TO DO. Among the records below, find the line that has "772L830 768M823 779L833"; from there, give the lines again exactly, and stop after the line that has "243L800 245L820 290L815".

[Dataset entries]
****
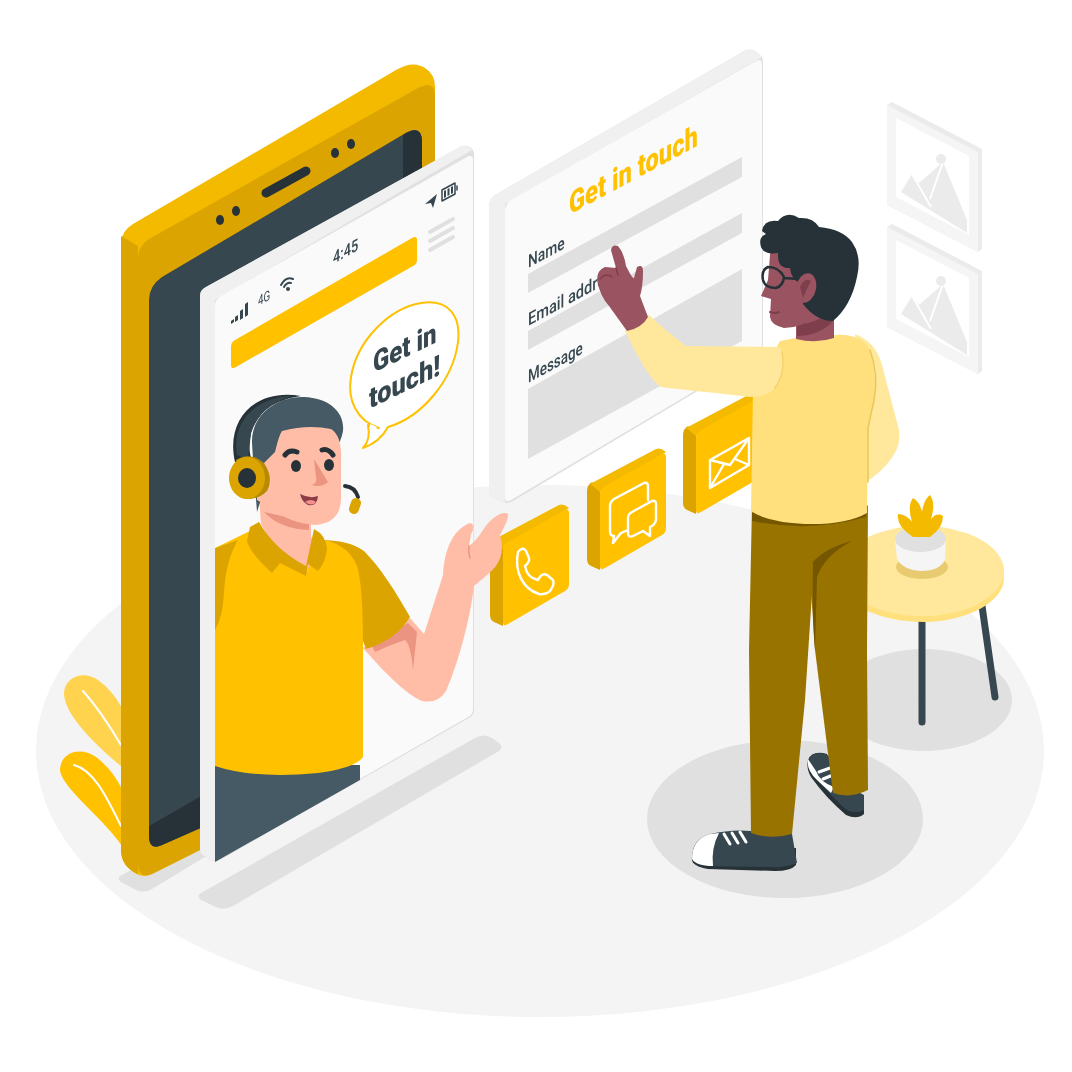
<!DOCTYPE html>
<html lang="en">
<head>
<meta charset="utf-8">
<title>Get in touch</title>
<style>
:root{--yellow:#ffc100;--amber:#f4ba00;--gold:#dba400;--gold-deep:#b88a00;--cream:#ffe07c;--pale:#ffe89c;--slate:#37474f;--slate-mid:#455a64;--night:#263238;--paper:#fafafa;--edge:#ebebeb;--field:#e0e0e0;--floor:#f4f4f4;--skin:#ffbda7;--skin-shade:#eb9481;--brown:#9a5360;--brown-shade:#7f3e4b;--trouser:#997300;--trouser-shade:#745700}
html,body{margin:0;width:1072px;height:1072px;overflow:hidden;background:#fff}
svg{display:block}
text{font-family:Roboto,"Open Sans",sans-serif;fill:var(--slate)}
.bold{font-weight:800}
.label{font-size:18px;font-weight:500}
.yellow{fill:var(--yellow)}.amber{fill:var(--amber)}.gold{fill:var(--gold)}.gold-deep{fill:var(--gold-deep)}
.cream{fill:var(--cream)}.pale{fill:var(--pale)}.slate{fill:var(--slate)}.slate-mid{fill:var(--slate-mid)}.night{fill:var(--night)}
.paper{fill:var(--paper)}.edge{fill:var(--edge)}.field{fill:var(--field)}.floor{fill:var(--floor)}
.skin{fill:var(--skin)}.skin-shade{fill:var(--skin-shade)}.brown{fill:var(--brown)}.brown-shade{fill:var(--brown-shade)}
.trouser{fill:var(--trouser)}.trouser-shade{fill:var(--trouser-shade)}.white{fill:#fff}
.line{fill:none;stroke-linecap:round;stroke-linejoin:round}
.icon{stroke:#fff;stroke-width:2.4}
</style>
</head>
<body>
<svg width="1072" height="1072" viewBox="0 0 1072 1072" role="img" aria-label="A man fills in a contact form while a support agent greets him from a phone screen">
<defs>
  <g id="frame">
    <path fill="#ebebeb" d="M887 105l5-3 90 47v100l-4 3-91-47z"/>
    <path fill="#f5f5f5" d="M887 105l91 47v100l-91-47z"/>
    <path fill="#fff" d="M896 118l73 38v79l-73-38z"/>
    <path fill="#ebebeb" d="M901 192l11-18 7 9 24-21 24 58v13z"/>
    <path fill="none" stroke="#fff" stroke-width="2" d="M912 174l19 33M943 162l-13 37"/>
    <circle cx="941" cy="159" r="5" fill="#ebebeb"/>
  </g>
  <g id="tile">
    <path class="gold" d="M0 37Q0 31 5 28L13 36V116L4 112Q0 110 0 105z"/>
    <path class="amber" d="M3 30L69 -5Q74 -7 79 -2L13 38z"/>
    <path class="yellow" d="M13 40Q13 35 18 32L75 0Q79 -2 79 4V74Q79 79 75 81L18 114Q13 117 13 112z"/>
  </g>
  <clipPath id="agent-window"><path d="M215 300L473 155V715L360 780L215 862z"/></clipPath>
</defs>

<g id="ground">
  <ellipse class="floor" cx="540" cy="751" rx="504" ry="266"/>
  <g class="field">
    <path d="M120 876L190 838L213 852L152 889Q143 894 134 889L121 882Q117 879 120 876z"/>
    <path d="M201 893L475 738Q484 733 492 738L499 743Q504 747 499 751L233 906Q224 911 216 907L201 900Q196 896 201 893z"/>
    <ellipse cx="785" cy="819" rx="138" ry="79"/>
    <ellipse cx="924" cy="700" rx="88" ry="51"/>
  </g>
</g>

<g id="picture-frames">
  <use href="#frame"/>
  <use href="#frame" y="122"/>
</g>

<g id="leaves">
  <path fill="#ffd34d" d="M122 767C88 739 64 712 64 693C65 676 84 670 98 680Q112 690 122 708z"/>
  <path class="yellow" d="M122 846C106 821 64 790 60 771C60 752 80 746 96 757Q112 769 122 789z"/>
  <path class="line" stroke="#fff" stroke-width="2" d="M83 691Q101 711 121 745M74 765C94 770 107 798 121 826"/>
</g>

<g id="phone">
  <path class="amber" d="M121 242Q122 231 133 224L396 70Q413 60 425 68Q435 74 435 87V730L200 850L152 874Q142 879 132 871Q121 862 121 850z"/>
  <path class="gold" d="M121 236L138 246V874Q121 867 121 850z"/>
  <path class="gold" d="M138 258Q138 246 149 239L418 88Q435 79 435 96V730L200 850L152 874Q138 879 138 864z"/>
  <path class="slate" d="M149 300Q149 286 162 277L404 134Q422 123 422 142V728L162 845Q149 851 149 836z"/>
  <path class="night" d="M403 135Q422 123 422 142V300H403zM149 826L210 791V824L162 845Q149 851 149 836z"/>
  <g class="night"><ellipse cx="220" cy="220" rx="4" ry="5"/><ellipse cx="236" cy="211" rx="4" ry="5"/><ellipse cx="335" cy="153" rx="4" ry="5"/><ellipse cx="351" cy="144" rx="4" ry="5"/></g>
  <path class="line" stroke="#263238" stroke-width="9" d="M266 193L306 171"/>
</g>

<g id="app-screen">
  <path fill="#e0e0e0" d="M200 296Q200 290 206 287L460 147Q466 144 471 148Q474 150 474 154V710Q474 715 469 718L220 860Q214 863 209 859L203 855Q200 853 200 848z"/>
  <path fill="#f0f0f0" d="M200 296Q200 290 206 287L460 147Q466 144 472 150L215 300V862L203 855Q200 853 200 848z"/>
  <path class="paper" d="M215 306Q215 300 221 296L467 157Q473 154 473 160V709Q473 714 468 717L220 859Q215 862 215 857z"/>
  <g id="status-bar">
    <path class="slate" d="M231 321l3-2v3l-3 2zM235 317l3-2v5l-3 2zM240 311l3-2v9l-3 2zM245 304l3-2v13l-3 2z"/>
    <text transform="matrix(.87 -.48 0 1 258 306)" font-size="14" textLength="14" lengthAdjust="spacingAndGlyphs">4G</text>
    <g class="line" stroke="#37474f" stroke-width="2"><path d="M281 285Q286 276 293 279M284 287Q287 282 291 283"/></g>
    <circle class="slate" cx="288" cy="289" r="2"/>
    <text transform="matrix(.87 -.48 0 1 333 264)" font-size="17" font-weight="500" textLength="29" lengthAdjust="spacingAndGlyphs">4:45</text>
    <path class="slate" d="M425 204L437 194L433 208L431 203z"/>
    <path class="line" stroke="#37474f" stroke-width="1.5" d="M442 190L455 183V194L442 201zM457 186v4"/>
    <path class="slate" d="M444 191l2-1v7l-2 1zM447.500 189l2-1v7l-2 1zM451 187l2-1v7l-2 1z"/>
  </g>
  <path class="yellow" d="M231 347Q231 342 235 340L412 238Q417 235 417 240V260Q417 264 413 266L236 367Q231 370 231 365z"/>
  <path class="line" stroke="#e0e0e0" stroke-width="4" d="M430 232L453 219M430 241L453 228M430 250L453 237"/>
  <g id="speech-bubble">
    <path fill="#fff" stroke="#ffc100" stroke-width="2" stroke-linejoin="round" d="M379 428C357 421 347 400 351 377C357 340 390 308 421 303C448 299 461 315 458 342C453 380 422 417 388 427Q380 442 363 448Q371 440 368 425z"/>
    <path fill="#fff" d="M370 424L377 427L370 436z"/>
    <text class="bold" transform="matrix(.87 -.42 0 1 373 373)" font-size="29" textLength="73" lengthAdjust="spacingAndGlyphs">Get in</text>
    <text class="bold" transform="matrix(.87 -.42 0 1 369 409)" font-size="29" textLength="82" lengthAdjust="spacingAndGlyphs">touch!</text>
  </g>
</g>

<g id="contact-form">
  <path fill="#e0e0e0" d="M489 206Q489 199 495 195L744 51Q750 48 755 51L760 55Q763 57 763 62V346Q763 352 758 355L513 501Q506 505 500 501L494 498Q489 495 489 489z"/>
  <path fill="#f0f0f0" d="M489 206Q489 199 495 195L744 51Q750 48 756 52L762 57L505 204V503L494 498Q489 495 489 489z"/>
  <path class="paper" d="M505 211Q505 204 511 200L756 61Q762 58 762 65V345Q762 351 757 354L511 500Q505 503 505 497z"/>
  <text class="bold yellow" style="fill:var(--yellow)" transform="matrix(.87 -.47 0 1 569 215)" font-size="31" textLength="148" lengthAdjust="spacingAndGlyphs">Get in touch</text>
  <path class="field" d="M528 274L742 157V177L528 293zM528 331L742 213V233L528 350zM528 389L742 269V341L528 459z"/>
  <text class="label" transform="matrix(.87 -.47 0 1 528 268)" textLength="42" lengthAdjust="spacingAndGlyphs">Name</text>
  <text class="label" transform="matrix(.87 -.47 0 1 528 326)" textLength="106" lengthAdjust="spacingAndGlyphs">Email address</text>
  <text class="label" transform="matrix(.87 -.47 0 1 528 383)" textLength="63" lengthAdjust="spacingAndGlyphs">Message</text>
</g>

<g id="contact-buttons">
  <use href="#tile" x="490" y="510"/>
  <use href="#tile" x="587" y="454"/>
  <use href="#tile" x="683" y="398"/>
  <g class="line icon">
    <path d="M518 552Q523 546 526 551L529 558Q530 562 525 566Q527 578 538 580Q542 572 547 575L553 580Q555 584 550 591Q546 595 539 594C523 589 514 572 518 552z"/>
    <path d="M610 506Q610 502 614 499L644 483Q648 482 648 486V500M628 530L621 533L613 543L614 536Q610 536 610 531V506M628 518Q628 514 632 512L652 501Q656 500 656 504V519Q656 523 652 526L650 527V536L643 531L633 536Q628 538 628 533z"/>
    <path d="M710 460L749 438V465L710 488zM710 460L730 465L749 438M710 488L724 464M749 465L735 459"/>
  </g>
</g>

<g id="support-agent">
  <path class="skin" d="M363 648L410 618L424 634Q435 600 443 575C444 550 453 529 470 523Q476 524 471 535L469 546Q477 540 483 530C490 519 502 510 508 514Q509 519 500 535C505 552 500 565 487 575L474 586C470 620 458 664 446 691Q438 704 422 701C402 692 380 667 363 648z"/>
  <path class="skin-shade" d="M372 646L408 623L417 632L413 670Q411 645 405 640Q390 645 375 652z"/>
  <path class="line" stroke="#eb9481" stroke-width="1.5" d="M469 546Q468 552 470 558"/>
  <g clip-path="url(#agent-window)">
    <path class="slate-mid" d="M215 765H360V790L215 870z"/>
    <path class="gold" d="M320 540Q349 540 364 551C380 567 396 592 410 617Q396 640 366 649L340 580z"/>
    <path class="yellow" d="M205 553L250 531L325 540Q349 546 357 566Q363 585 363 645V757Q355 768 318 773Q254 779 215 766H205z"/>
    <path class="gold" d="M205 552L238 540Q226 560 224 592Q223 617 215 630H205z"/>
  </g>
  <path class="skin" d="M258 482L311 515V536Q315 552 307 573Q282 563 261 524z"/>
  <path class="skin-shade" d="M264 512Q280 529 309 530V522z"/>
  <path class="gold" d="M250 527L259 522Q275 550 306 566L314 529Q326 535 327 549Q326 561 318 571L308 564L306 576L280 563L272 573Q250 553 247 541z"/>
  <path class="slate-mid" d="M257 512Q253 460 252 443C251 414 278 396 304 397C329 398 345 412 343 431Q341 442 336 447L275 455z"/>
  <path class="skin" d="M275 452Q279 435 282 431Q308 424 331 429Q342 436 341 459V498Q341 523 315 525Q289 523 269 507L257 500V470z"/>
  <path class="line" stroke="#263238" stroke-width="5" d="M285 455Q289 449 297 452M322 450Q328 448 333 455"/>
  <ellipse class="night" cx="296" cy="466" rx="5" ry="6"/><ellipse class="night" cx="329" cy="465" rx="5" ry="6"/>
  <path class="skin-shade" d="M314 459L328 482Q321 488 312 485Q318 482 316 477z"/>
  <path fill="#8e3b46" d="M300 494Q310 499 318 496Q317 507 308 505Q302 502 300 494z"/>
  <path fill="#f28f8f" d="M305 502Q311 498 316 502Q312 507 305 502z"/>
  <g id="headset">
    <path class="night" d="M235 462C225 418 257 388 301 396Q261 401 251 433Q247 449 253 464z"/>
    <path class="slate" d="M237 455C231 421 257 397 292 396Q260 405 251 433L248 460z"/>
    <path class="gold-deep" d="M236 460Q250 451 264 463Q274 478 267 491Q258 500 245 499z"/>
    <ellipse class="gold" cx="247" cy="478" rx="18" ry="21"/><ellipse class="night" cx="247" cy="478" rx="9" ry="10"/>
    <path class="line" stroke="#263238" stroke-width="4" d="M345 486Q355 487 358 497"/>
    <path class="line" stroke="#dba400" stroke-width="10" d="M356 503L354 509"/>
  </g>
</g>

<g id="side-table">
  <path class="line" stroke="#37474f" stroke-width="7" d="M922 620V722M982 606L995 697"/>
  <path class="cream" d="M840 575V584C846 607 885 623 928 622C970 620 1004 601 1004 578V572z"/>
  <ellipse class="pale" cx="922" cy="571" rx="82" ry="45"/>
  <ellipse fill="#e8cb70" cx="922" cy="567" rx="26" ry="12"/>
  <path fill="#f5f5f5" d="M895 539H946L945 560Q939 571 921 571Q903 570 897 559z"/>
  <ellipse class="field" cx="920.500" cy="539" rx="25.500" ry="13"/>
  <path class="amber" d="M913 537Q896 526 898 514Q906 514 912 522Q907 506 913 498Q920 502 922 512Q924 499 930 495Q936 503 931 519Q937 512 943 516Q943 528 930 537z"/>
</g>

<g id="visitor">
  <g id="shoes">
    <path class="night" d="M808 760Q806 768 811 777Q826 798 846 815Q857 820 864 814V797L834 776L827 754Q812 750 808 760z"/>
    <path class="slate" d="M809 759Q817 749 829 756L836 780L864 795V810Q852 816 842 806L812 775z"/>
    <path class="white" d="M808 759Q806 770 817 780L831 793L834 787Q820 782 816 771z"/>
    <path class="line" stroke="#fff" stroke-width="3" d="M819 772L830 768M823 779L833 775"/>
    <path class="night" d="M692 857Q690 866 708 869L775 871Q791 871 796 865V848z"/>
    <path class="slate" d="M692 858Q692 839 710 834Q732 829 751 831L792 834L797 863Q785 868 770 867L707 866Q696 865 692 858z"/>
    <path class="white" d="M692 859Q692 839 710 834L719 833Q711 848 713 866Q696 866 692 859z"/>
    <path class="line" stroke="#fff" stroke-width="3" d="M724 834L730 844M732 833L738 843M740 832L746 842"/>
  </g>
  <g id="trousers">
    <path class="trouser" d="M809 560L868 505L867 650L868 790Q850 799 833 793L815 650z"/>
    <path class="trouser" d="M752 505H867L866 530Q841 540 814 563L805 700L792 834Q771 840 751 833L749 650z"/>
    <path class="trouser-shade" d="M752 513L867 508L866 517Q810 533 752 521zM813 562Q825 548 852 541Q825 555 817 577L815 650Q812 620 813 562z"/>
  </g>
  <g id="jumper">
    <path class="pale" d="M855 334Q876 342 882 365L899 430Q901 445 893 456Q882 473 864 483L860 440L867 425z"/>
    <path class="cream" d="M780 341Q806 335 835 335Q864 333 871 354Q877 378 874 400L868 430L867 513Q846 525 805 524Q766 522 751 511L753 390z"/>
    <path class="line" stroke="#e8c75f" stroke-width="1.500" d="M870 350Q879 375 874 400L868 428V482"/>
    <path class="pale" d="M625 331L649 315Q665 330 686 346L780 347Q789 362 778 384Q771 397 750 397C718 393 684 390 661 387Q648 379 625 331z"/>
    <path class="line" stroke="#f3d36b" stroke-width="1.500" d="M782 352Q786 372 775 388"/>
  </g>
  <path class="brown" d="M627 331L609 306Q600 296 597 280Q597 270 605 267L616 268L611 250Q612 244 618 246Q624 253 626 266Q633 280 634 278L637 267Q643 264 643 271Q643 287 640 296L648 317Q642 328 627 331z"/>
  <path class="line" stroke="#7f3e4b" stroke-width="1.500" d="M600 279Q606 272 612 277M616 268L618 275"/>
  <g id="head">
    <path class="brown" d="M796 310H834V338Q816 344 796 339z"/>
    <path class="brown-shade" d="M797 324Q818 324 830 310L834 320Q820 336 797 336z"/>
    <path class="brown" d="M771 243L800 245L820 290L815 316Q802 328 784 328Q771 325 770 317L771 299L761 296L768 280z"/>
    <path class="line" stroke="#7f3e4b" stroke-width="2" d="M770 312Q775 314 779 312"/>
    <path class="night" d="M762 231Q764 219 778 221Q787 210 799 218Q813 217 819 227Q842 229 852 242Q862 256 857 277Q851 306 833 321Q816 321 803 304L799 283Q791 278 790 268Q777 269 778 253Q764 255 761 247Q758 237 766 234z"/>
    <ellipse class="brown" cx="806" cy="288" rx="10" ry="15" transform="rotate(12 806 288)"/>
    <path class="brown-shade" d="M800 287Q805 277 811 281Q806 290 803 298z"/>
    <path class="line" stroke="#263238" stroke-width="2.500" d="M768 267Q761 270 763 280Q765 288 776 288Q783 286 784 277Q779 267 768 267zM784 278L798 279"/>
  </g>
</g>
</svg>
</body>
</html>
****
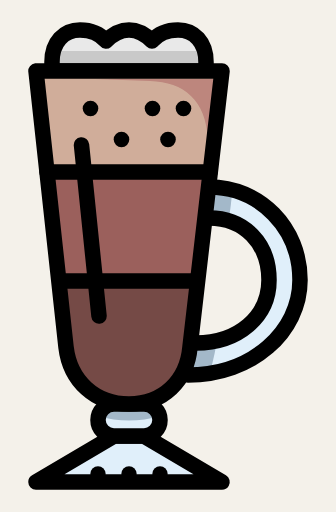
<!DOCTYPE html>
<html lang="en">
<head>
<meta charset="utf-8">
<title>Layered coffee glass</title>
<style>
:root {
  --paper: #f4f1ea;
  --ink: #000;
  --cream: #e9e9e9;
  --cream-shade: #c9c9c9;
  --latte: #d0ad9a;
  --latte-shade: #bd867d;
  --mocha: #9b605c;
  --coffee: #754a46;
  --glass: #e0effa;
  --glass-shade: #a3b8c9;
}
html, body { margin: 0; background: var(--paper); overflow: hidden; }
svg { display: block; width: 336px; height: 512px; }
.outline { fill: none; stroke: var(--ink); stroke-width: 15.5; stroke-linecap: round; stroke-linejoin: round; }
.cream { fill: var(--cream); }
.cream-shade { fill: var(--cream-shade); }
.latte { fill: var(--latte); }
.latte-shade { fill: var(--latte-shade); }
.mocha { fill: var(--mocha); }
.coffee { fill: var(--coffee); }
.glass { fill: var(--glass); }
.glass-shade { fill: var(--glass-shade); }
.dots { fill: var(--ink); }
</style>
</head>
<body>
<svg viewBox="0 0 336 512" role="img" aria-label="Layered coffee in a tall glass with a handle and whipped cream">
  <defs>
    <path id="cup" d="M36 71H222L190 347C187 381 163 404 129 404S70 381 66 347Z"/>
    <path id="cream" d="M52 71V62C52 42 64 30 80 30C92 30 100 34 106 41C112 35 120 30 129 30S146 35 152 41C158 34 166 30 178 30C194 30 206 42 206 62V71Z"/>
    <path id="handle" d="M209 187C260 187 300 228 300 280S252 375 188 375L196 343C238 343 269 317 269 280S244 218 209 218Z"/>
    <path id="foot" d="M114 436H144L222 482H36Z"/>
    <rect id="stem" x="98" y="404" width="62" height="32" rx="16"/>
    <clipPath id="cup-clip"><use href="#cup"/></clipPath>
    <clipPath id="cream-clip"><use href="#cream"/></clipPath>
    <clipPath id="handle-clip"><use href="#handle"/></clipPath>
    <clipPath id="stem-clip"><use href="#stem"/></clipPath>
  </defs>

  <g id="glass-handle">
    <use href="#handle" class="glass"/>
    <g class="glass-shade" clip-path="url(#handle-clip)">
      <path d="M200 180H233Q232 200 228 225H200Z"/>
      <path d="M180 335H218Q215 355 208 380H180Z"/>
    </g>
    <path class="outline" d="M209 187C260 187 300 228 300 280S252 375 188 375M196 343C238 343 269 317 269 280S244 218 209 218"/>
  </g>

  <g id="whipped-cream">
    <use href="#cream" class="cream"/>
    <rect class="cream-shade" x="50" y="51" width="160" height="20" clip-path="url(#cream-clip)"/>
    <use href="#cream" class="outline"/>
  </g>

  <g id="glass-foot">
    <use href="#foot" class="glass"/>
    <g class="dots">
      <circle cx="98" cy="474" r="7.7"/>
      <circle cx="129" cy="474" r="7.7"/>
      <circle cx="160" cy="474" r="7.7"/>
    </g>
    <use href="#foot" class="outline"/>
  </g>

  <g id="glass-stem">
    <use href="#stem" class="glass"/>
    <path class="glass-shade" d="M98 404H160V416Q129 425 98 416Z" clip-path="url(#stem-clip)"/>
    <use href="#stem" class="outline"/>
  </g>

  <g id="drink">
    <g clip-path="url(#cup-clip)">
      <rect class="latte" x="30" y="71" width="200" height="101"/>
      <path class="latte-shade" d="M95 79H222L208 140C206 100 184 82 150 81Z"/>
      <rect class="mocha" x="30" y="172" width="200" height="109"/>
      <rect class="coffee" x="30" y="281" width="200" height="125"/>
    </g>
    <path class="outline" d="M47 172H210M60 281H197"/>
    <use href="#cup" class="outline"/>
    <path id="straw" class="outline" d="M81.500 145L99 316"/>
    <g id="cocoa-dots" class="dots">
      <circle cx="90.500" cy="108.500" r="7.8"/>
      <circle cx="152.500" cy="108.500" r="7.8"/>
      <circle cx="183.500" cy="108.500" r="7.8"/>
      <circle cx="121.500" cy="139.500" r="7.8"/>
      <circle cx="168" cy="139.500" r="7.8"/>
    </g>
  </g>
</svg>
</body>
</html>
****
TASK RESULT.
    <path class="line" stroke="#fff" stroke-width="3" d="M819 772L830 768M823 779L833 775"/>
    <path class="night" d="M692 857Q690 866 708 869L775 871Q791 871 796 865V848z"/>
    <path class="slate" d="M692 858Q692 839 710 834Q732 829 751 831L792 834L797 863Q785 868 770 867L707 866Q696 865 692 858z"/>
    <path class="white" d="M692 859Q692 839 710 834L719 833Q711 848 713 866Q696 866 692 859z"/>
    <path class="line" stroke="#fff" stroke-width="3" d="M724 834L730 844M732 833L738 843M740 832L746 842"/>
  </g>
  <g id="trousers">
    <path class="trouser" d="M809 560L868 505L867 650L868 790Q850 799 833 793L815 650z"/>
    <path class="trouser" d="M752 505H867L866 530Q841 540 814 563L805 700L792 834Q771 840 751 833L749 650z"/>
    <path class="trouser-shade" d="M752 513L867 508L866 517Q810 533 752 521zM813 562Q825 548 852 541Q825 555 817 577L815 650Q812 620 813 562z"/>
  </g>
  <g id="jumper">
    <path class="pale" d="M855 334Q876 342 882 365L899 430Q901 445 893 456Q882 473 864 483L860 440L867 425z"/>
    <path class="cream" d="M780 341Q806 335 835 335Q864 333 871 354Q877 378 874 400L868 430L867 513Q846 525 805 524Q766 522 751 511L753 390z"/>
    <path class="line" stroke="#e8c75f" stroke-width="1.500" d="M870 350Q879 375 874 400L868 428V482"/>
    <path class="pale" d="M625 331L649 315Q665 330 686 346L780 347Q789 362 778 384Q771 397 750 397C718 393 684 390 661 387Q648 379 625 331z"/>
    <path class="line" stroke="#f3d36b" stroke-width="1.500" d="M782 352Q786 372 775 388"/>
  </g>
  <path class="brown" d="M627 331L609 306Q600 296 597 280Q597 270 605 267L616 268L611 250Q612 244 618 246Q624 253 626 266Q633 280 634 278L637 267Q643 264 643 271Q643 287 640 296L648 317Q642 328 627 331z"/>
  <path class="line" stroke="#7f3e4b" stroke-width="1.500" d="M600 279Q606 272 612 277M616 268L618 275"/>
  <g id="head">
    <path class="brown" d="M796 310H834V338Q816 344 796 339z"/>
    <path class="brown-shade" d="M797 324Q818 324 830 310L834 320Q820 336 797 336z"/>
    <path class="brown" d="M771 243L800 245L820 290L815 316Q802 328 784 328Q771 325 770 317L771 299L761 296L768 280z"/>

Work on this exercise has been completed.